→ **Material provided**:
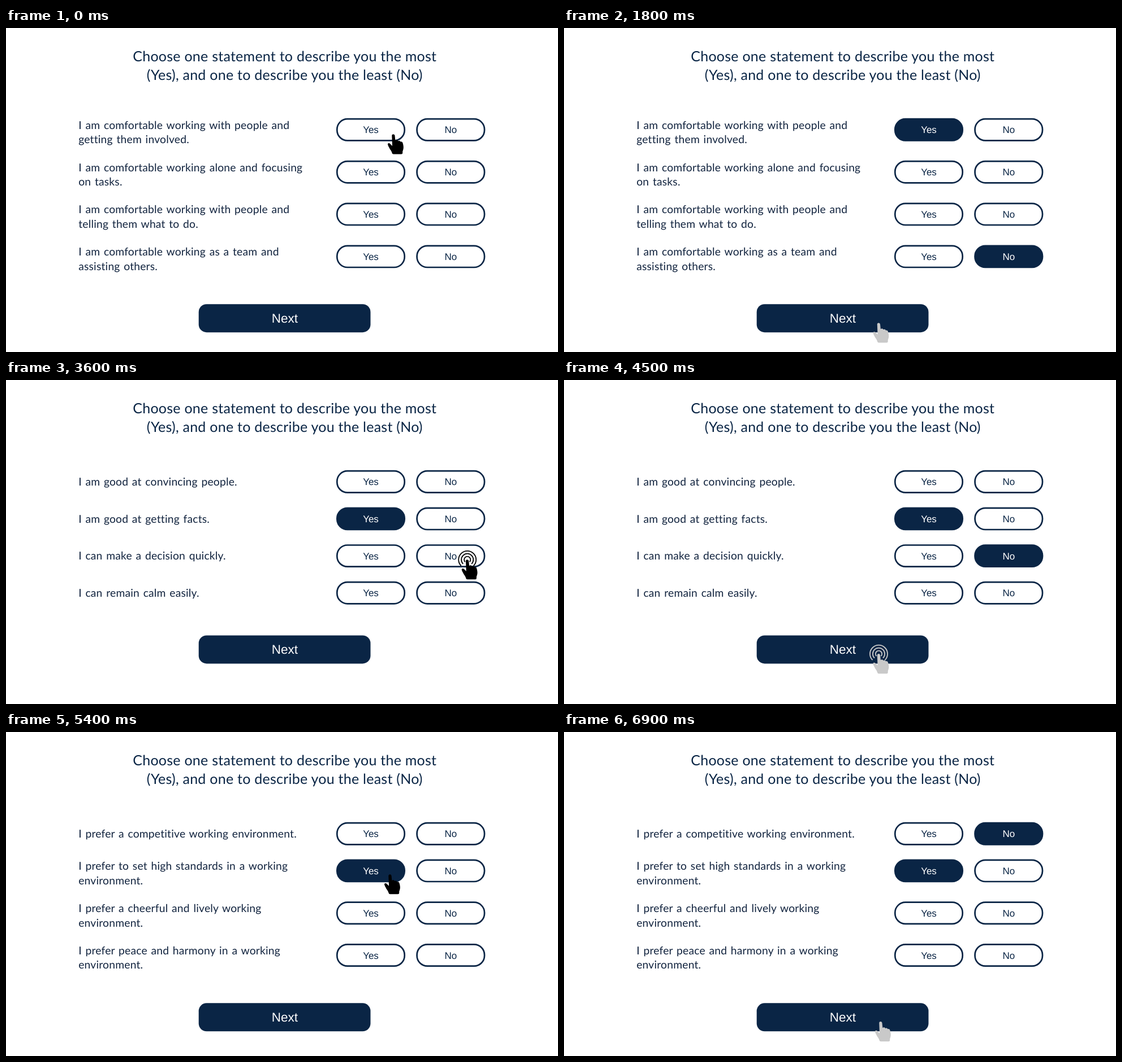
Write an HTML page that moves like this. It is 976x574 px and loops after 7200 ms.

```html
<!DOCTYPE html>
<html lang="en">
<head>
<meta charset="utf-8">
<title>Statement quiz</title>
<style>
  html, body { margin: 0; width: 100%; height: 100%; overflow: hidden; background: #fff; }
  svg { display: block; width: 976px; height: 574px; }
  text { fill: #0a2545; text-rendering: geometricPrecision; }
  .title { font: 25px Lato, sans-serif; letter-spacing: .25px; text-anchor: middle; }
  .line { font: 19.3px Lato, sans-serif; letter-spacing: .2px; word-spacing: 1.5px; fill: #12243f; }
  .label { font: 17px "Liberation Sans", Arial, sans-serif; text-anchor: middle; }
  .next { font: 22.5px "Liberation Sans", Arial, sans-serif; text-anchor: middle; }
  .pill { fill: #fff; stroke: #0a2545; stroke-width: 2.7; }
  .on .pill, .bar { fill: #0a2545; }
  .on text, text.next { fill: #fff; }
  .rings { fill: none; stroke-width: 1.8; }
</style>
</head>
<body>
<svg id="stage" viewBox="0 0 976 574" xmlns="http://www.w3.org/2000/svg"></svg>
<script>
const STEP = 300, STEPS = 8;
const GREY = '#c9c9c9', BLACK = '#000';

// Each page: row centres, statements, chosen rows and cursor stops [x, y]
const pages = [
  {
    rows: [180.3, 255.2, 329.9, 404.9],
    lines: [
      ['I am comfortable working with people and', 'getting them involved.'],
      ['I am comfortable working alone and focusing', 'on tasks.'],
      ['I am comfortable working with people and', 'telling them what to do.'],
      ['I am comfortable working as a team and', 'assisting others.']
    ],
    next: 489.2, yes: 0, no: 3,
    stops: [[685, 188.4], [816.3, 411.4], [556.5, 522.5]]
  },
  {
    rows: [180.3, 245.9, 311.6, 377.2],
    lines: [
      ['I am good at convincing people.'],
      ['I am good at getting facts.'],
      ['I can make a decision quickly.'],
      ['I can remain calm easily.']
    ],
    next: 452.4, yes: 1, no: 2,
    stops: [[675, 252.3], [815.7, 318.3], [556.5, 485.2]]
  },
  {
    rows: [180.3, 245.9, 320.8, 395.5],
    lines: [
      ['I prefer a competitive working environment.'],
      ['I prefer to set high standards in a working', 'environment.'],
      ['I prefer a cheerful and lively working', 'environment.'],
      ['I prefer peace and harmony in a working', 'environment.']
    ],
    next: 480.3, yes: 1, no: 0, lastClick: false,
    stops: [[679, 252.3], [819, 187.3], [560, 513.2]]
  }
];

const HAND = 'M-2.7 2.6A2.6 2.6 0 0 1 2.5 2.4L3.4 11c1-1.6 4-1.4 4.8.8c1.2-1 3.6-.7 4.2 1.4' +
  'c1.2-.8 3.5 0 4 2C17.6 19 18.3 23 17.5 26C16.9 28.5 16.2 29.5 16.2 31V33Q16.2 35 14 35' +
  'H0Q-2 35-2.4 33C-3 30-5 28-6.5 25.5C-8 22.5-9.5 20-10 18C-10.3 15.5-7.5 15-6 16.5L-2 20.5Z';

const text = (cls, x, y, s) => `<text class="${cls}" x="${x}" y="${y}">${s}</text>`;

const button = (x, cy, s, on) => `<g class="${on ? 'on' : ''}">
  <rect class="pill" x="${x + 1.3}" y="${cy - 19.1}" width="119.4" height="38.2" rx="18.4"/>
  ${text('label', x + 61, cy + 6, s)}</g>`;

function ring(r) {
  const d = r * Math.SQRT1_2;
  return `M${-d} ${d}A${r} ${r} 0 1 1 ${d} ${d}`;
}
const RINGS = [5.6, 10.6, 15.5].map(ring).join('');

function cursor([x, y], color, click) {
  const rings = click ? `<path class="rings" stroke="${color}" d="${RINGS}"/>` : '';
  return `<g transform="translate(${x} ${y})">${rings}<path fill="${color}" d="${HAND}"/></g>`;
}

function row(page, i, step) {
  const cy = page.rows[i], lines = page.lines[i];
  const base = cy + (lines.length > 1 ? -1.6 : 6.7);
  return lines.map((s, n) => text('line', 128.2, base + n * 25.3, s)).join('') +
    button(584, cy, 'Yes', page.yes === i && step >= 2) +
    button(725.3, cy, 'No', page.no === i && step >= 5);
}

// Steps per page: arrive, click, chosen for Yes and for No, then arrive and click on Next
function draw(page, step) {
  const stop = Math.floor(step / 3);
  const click = step % 3 === 1 && !(stop === 2 && page.lastClick === false);
  return text('title', 492.8, 59.4, 'Choose one statement to describe you the most') +
    text('title', 492.8, 92.4, '(Yes), and one to describe you the least (No)') +
    page.rows.map((_, i) => row(page, i, step)).join('') +
    `<rect class="bar" x="340.7" y="${page.next}" width="303.8" height="50" rx="14"/>` +
    text('next', 492.8, page.next + 32.6, 'Next') +
    cursor(page.stops[stop], stop === 2 ? GREY : BLACK, click);
}

const stage = document.getElementById('stage');
const start = performance.now();
let shown = -1;

function update(now) {
  const tick = Math.floor(Math.max(0, now - start) / STEP) % (STEPS * pages.length);
  if (tick !== shown) {
    shown = tick;
    stage.innerHTML = draw(pages[Math.floor(tick / STEPS)], tick % STEPS);
  }
  requestAnimationFrame(update);
}
update(start);
</script>
</body>
</html>
```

→ **Problem to work on**: The preceding listing must be repeated exactly, with all images dropped.

→ **Result**:
Write an HTML page that moves like this. It is 976x574 px and loops after 7200 ms.

```html
<!DOCTYPE html>
<html lang="en">
<head>
<meta charset="utf-8">
<title>Statement quiz</title>
<style>
  html, body { margin: 0; width: 100%; height: 100%; overflow: hidden; background: #fff; }
  svg { display: block; width: 976px; height: 574px; }
  text { fill: #0a2545; text-rendering: geometricPrecision; }
  .title { font: 25px Lato, sans-serif; letter-spacing: .25px; text-anchor: middle; }
  .line { font: 19.3px Lato, sans-serif; letter-spacing: .2px; word-spacing: 1.5px; fill: #12243f; }
  .label { font: 17px "Liberation Sans", Arial, sans-serif; text-anchor: middle; }
  .next { font: 22.5px "Liberation Sans", Arial, sans-serif; text-anchor: middle; }
  .pill { fill: #fff; stroke: #0a2545; stroke-width: 2.7; }
  .on .pill, .bar { fill: #0a2545; }
  .on text, text.next { fill: #fff; }
  .rings { fill: none; stroke-width: 1.8; }
</style>
</head>
<body>
<svg id="stage" viewBox="0 0 976 574" xmlns="http://www.w3.org/2000/svg"></svg>
<script>
const STEP = 300, STEPS = 8;
const GREY = '#c9c9c9', BLACK = '#000';

// Each page: row centres, statements, chosen rows and cursor stops [x, y]
const pages = [
  {
    rows: [180.3, 255.2, 329.9, 404.9],
    lines: [
      ['I am comfortable working with people and', 'getting them involved.'],
      ['I am comfortable working alone and focusing', 'on tasks.'],
      ['I am comfortable working with people and', 'telling them what to do.'],
      ['I am comfortable working as a team and', 'assisting others.']
    ],
    next: 489.2, yes: 0, no: 3,
    stops: [[685, 188.4], [816.3, 411.4], [556.5, 522.5]]
  },
  {
    rows: [180.3, 245.9, 311.6, 377.2],
    lines: [
      ['I am good at convincing people.'],
      ['I am good at getting facts.'],
      ['I can make a decision quickly.'],
      ['I can remain calm easily.']
    ],
    next: 452.4, yes: 1, no: 2,
    stops: [[675, 252.3], [815.7, 318.3], [556.5, 485.2]]
  },
  {
    rows: [180.3, 245.9, 320.8, 395.5],
    lines: [
      ['I prefer a competitive working environment.'],
      ['I prefer to set high standards in a working', 'environment.'],
      ['I prefer a cheerful and lively working', 'environment.'],
      ['I prefer peace and harmony in a working', 'environment.']
    ],
    next: 480.3, yes: 1, no: 0, lastClick: false,
    stops: [[679, 252.3], [819, 187.3], [560, 513.2]]
  }
];

const HAND = 'M-2.7 2.6A2.6 2.6 0 0 1 2.5 2.4L3.4 11c1-1.6 4-1.4 4.8.8c1.2-1 3.6-.7 4.2 1.4' +
  'c1.2-.8 3.5 0 4 2C17.6 19 18.3 23 17.5 26C16.9 28.5 16.2 29.5 16.2 31V33Q16.2 35 14 35' +
  'H0Q-2 35-2.4 33C-3 30-5 28-6.5 25.5C-8 22.5-9.5 20-10 18C-10.3 15.5-7.5 15-6 16.5L-2 20.5Z';

const text = (cls, x, y, s) => `<text class="${cls}" x="${x}" y="${y}">${s}</text>`;

const button = (x, cy, s, on) => `<g class="${on ? 'on' : ''}">
  <rect class="pill" x="${x + 1.3}" y="${cy - 19.1}" width="119.4" height="38.2" rx="18.4"/>
  ${text('label', x + 61, cy + 6, s)}</g>`;

function ring(r) {
  const d = r * Math.SQRT1_2;
  return `M${-d} ${d}A${r} ${r} 0 1 1 ${d} ${d}`;
}
const RINGS = [5.6, 10.6, 15.5].map(ring).join('');

function cursor([x, y], color, click) {
  const rings = click ? `<path class="rings" stroke="${color}" d="${RINGS}"/>` : '';
  return `<g transform="translate(${x} ${y})">${rings}<path fill="${color}" d="${HAND}"/></g>`;
}

function row(page, i, step) {
  const cy = page.rows[i], lines = page.lines[i];
  const base = cy + (lines.length > 1 ? -1.6 : 6.7);
  return lines.map((s, n) => text('line', 128.2, base + n * 25.3, s)).join('') +
    button(584, cy, 'Yes', page.yes === i && step >= 2) +
    button(725.3, cy, 'No', page.no === i && step >= 5);
}

// Steps per page: arrive, click, chosen for Yes and for No, then arrive and click on Next
function draw(page, step) {
  const stop = Math.floor(step / 3);
  const click = step % 3 === 1 && !(stop === 2 && page.lastClick === false);
  return text('title', 492.8, 59.4, 'Choose one statement to describe you the most') +
    text('title', 492.8, 92.4, '(Yes), and one to describe you the least (No)') +
    page.rows.map((_, i) => row(page, i, step)).join('') +
    `<rect class="bar" x="340.7" y="${page.next}" width="303.8" height="50" rx="14"/>` +
    text('next', 492.8, page.next + 32.6, 'Next') +
    cursor(page.stops[stop], stop === 2 ? GREY : BLACK, click);
}

const stage = document.getElementById('stage');
const start = performance.now();
let shown = -1;

function update(now) {
  const tick = Math.floor(Math.max(0, now - start) / STEP) % (STEPS * pages.length);
  if (tick !== shown) {
    shown = tick;
    stage.innerHTML = draw(pages[Math.floor(tick / STEPS)], tick % STEPS);
  }
  requestAnimationFrame(update);
}
update(start);
</script>
</body>
</html>
```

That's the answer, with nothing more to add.